Corridors (directly related), Downtowns (partial related)
Rockville, Maryland, a close-in suburb of Washington, DC
15 acres of aging strip retail, a gas station, and deteriorated townhomes.
644 condominium units, 175,000 sq. ft. retail, 600,000 sq. ft. office, town square, library, arts and innovation center, tech business incubator, 3 wrapped structured parking garages (970 spaces) with both public and private components.
Federal Realty Investment Trust & RD Rockville, LLC in partnership with City of Rockville, Montgomery County, State of Maryland and the federal government
The Town Square has wide sidewalks (up to 20 feet) lined with retail and outdoor seating for restaurants. Two new streets – Gibbs Street and the extension of Maryland Avenue – have made the blocks shorter and more uniformly sized. The development is about 1/5 mile from the metro rail station and is accessible by bicycle on multi-use paths. Much of the development adjoining the town square (along Rockville Pike) remains an auto-oriented commercial strip.
The Town Square has a mixture of employment, residential, recreational and civic uses. Retail establishments include many national chains and some local businesses. Street-level retail with residential and office space on upper floors creates a lively community with traffic in both daytime and evening hours. Outdoor civic spaces, such as the town green and the rooftop event space, combine with an indoor civic space (the public library) to facilitate community gatherings in all seasons.

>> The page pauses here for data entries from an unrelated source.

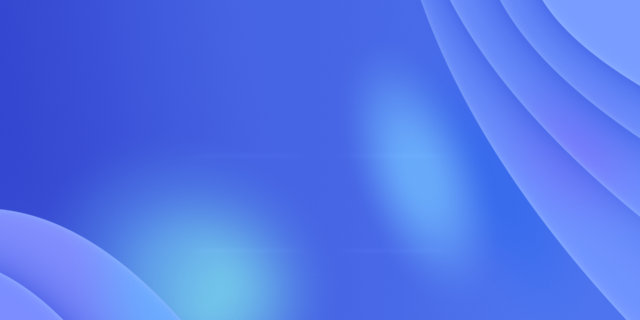
This background is drawn by a Shadertoy shader. Its source:

```glsl
// Signed distance to x = c.x + c.y*t + c.z*t*t, positive to the right
float curveDistance(vec2 q, vec3 c) {
    float slope = c.y + 2.0 * c.z * q.y;
    return (q.x - c.x - q.y * (c.y + c.z * q.y)) / sqrt(1.0 + slope * slope);
}

// Soft ellipse: 1 inside, fading to 0 across its blurred border
float softEllipse(vec2 p, vec2 center, vec2 radius, float angle, float inner) {
    float c = cos(angle), s = sin(angle);
    vec2 d = p - center;
    d = vec2(c * d.x + s * d.y, c * d.y - s * d.x) / radius;
    return 1.0 - smoothstep(inner, 1.0, length(d));
}

// Sheet with a cast shadow outside and a bright rim inside
vec3 paintSheet(vec3 under, float d, vec3 fill, vec3 shadow, float strength) {
    float pixel = 1.0 / iResolution.y;
    under = mix(under, shadow, strength * exp(min(d, 0.0) / 0.075));
    float rim = 0.45 * exp(-max(d, 0.0) / 0.007) + 0.15 * exp(-max(d, 0.0) / 0.03);
    fill = mix(fill, vec3(0.60, 0.75, 1.0), rim);
    return mix(under, fill, smoothstep(-pixel, pixel, d));
}

// Faint horizontal streaks in two columns and two rows
float streaks(vec2 p) {
    float glow = 0.0;
    for (int i = 0; i < 4; i++) {
        vec2 center = vec2(i % 2 == 0 ? 0.77 : 1.23, i < 2 ? 0.513 : 0.216);
        vec2 d = abs(p - center);
        glow += (1.0 - smoothstep(0.10, 0.21, d.x)) * exp(-pow(d.y / 0.008, 2.0));
    }
    return glow;
}

float hash(vec2 p) {
    vec3 q = fract(vec3(p.xyx) * 0.1031);
    q += dot(q, q.yzx + 33.33);
    return fract((q.x + q.y) * q.z);
}

void mainImage(out vec4 fragColor, in vec2 fragCoord) {
    // Height runs 0..1, width 0..2
    vec2 p = fragCoord / iResolution.xy * vec2(2.0, 1.0);

    // Base gradient
    vec3 color = mix(vec3(0.20, 0.27, 0.81), vec3(0.275, 0.395, 0.895),
                     smoothstep(-0.1, 0.95, p.x + 0.15 * (p.y - 0.5)));
    color = mix(color, vec3(0.31, 0.46, 0.94), smoothstep(0.9, 1.8, p.x));

    // Lower left glow, turning from blue to cyan
    float leftGlow = softEllipse(p, vec2(0.57, 0.13), vec2(0.52, 0.47), -0.45, 0.2);
    float cyan = 1.0 - smoothstep(0.05, 0.52, length(p - vec2(0.74, 0.02)));
    vec3 leftColor = mix(vec3(0.33, 0.53, 0.91), vec3(0.45, 0.78, 0.92), cyan);
    color = mix(color, leftColor, leftGlow);

    // Right glow, leaning along the sheets
    float deepBlue = softEllipse(p, vec2(1.56, 0.44), vec2(0.24, 0.56), 0.45, 0.1);
    color = mix(color, vec3(0.20, 0.42, 0.93), 0.85 * deepBlue);
    float rightGlow = softEllipse(p, vec2(1.31, 0.46), vec2(0.22, 0.46), 0.36, 0.1);
    color = mix(color, vec3(0.41, 0.67, 0.98), rightGlow);
    color += 0.014 * streaks(p);

    // Upper right sheets, measured down from the top
    vec3 curves[4] = vec3[4](vec3(1.315, 0.352, 0.291), vec3(1.406, 0.526, 0.519),
                             vec3(1.5625, 0.538, 1.10), vec3(1.695, 0.617, 1.94));
    vec2 fromTop = vec2(p.x, 1.0 - p.y);
    float violet = softEllipse(p, vec2(1.80, 0.53), vec2(0.34, 0.26), -0.8, 0.0);
    for (int i = 0; i < 4; i++) {
        float d = curveDistance(fromTop, curves[i]);
        vec3 fill = mix(vec3(0.44, 0.58, 1.0), vec3(0.49, 0.50, 1.0), violet);
        fill += i == 3 ? vec3(0.03, 0.03, 0.0) : vec3(0.0);
        float strength = i == 0 ? 0.12 : mix(0.5, 0.85, smoothstep(0.25, 0.7, p.y));
        color = paintSheet(color, d, fill, vec3(0.27, 0.40, 0.91), strength);
    }

    // Lower left sheets, using the same curve with axes swapped
    vec2 swapped = vec2(-p.y, p.x);
    vec3 fill = mix(vec3(0.52, 0.57, 1.0), vec3(0.42, 0.68, 1.0),
                    smoothstep(0.2, 0.5, p.x));
    color = paintSheet(color, curveDistance(swapped, vec3(-0.346, 0.104, 0.898)),
                       fill, vec3(0.26, 0.38, 0.88), 0.1);
    color = paintSheet(color, curveDistance(swapped, vec3(-0.148, 0.49, 1.30)),
                       vec3(0.48, 0.55, 1.0), vec3(0.30, 0.38, 0.90), 0.8);

    // Dither against banding
    color += (hash(fragCoord) - 0.5) / 255.0;
    fragColor = vec4(color, 1.0);
}
```
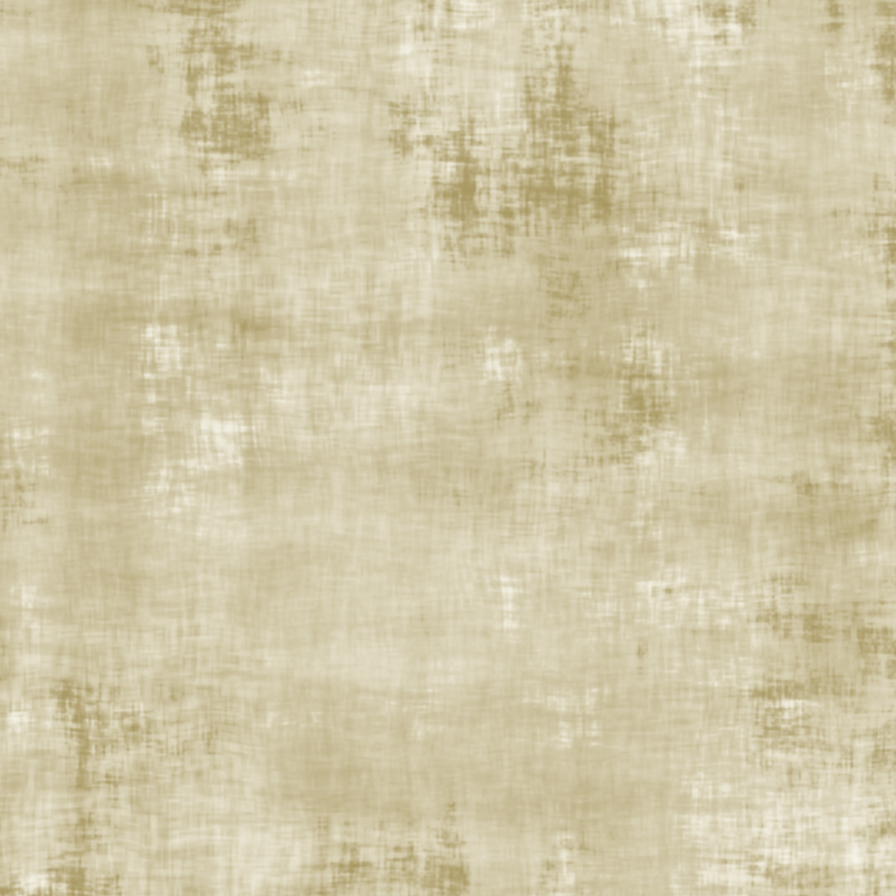
Write a Shadertoy shader that draws this texture.

```glsl
// Draws aged, stained linen cloth: crossed thread streaks over soft blotches.

#define DARK_STAIN vec3(0.60, 0.525, 0.28)
#define PALE_LINEN vec3(0.93, 0.914, 0.848)
#define BASE_TONE 0.662
#define CLOUD_AMOUNT 0.10
#define BAND_AMOUNT 0.075
#define THREAD_AMOUNT 0.064
#define STAIN_AMOUNT 0.38
#define BLEACH_AMOUNT 0.17
#define GRAIN_AMOUNT 0.06
#define WARP_AMOUNT 0.004

float hash(vec2 cell) {
    uvec2 q = uvec2(ivec2(cell)) * uvec2(1597334673u, 3812015801u);
    uint h = (q.x ^ q.y) * 1597334673u;
    h = (h ^ (h >> 15)) * 2246822519u;
    h ^= h >> 13;
    return float(h >> 8) / 16777216.0;
}

// Smooth value noise in -1..1
float noise(vec2 p) {
    vec2 cell = floor(p), f = fract(p);
    f = f * f * (3.0 - 2.0 * f);
    float low = mix(hash(cell), hash(cell + vec2(1, 0)), f.x);
    float high = mix(hash(cell + vec2(0, 1)), hash(cell + vec2(1, 1)), f.x);
    return 2.0 * mix(low, high, f.y) - 1.0;
}

// Streaks along x, in four widths from coarse folds to single threads
float streaks(vec2 p, float seed) {
    float sum = 0.0, weight = 0.85;
    vec2 scale = vec2(9.0, 46.0);
    for (int i = 0; i < 4; i++) {
        sum += weight * noise(p * scale + seed);
        scale *= 1.9;
        weight *= 1.06;
        seed += 37.3;
    }
    return sum;
}

// Axis-aligned blotches: spots crossed with long bands and broken into flecks
float blotches(vec2 p, float seed) {
    return 0.4 * noise(p * vec2(5.0, 6.0) + seed)
         + 0.32 * noise(p * vec2(13.0, 3.0) + seed + 41.7)
         + 0.32 * noise(p * vec2(3.0, 15.0) + seed + 83.1)
         + 0.2 * noise(p * vec2(19.0, 17.0) + seed + 19.4)
         + 0.14 * noise(p * vec2(34.0, 41.0) + seed + 63.8);
}

void mainImage(out vec4 fragColor, in vec2 fragCoord) {
    vec2 p = fragCoord / iResolution.y;
    vec2 uv = fragCoord / iResolution.xy;

    // Slight waviness of the threads
    vec2 sway = vec2(noise(p * 13.0 + 210.0), noise(p * 17.0 + 250.0));
    vec2 q = p + WARP_AMOUNT * sway;

    // Crossed threads
    float weave = streaks(q, 300.0) + streaks(q.yx, 500.0);
    float grain = noise(p * 270.0 + 700.0) + 0.7 * noise(p * 140.0 + 760.0);

    // Worn border, heaviest along the top
    vec2 rim = min(uv, 1.0 - uv);
    float border = 0.15 * smoothstep(0.07, 0.0, min(rim.x, rim.y))
                 + 0.16 * smoothstep(0.9, 0.97, uv.y);

    // Dark stains and bleached patches, frayed along the threads
    float fray = 0.09 * weave + 0.07 * grain;
    float stain = smoothstep(0.18, 0.9, blotches(q, 900.0) + border - fray);
    float bleach = smoothstep(0.14, 0.8, blotches(q, 1203.0) + fray);
    float wear = 0.6 + 0.9 * max(stain, bleach)
               + 0.5 * smoothstep(-0.2, 0.6, noise(p * 5.0 + 1500.0));

    // Broad clouds and long bands
    float clouds = noise(p * 3.0 + 1700.0) + 0.6 * noise(p * 8.0 + 1750.0);
    float bands = noise(q * vec2(2.5, 19.0) + 1800.0)
                + noise(q * vec2(21.0, 2.5) + 1900.0);

    float tone = BASE_TONE
               + CLOUD_AMOUNT * clouds
               + BAND_AMOUNT * bands
               + THREAD_AMOUNT * wear * weave
               + GRAIN_AMOUNT * (0.4 + 1.2 * stain) * grain
               - STAIN_AMOUNT * stain
               + BLEACH_AMOUNT * bleach;

    // Soft limits keep the extremes from clipping
    tone = 0.65 + 0.5 * tanh((tone - 0.65) / 0.5);
    fragColor = vec4(mix(DARK_STAIN, PALE_LINEN, tone), 1.0);
}
```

Tools and Actions
Rockville Town Square opened in 2006, but the planning process began with a community visioning that took place in the mid-1990s. The city entered into the visioning process hoping to address issues including the absence of an attractive town center environment, a declining retail economy, and a shortage of multifamily housing.
The community-based planning process was one essential element of the project’s success. The community vision developed in the mid-1990s drove development of a Town Center Master Plan, which was adopted by the Mayor and Council in 2001. Throughout 2003 and 2004, the City held additional citizen forums to unveil new elements of the plan and to obtain citizen input.
Another essential element of the project’s success was collaboration with private-sector development partners. The city owned only 4.5 acres of the land, and the rest was owned by private landowners. The Town Square cost approximately $352 million, more than 70 percent of which came from private sources.
Private-sector development partners also participated in the community planning process. They worked with the city to outline the design of the town square at a very detailed level. This helped ensure the creation of a pedestrian-friendly environment in alignment with the community vision that would also meet the developers’ specifications.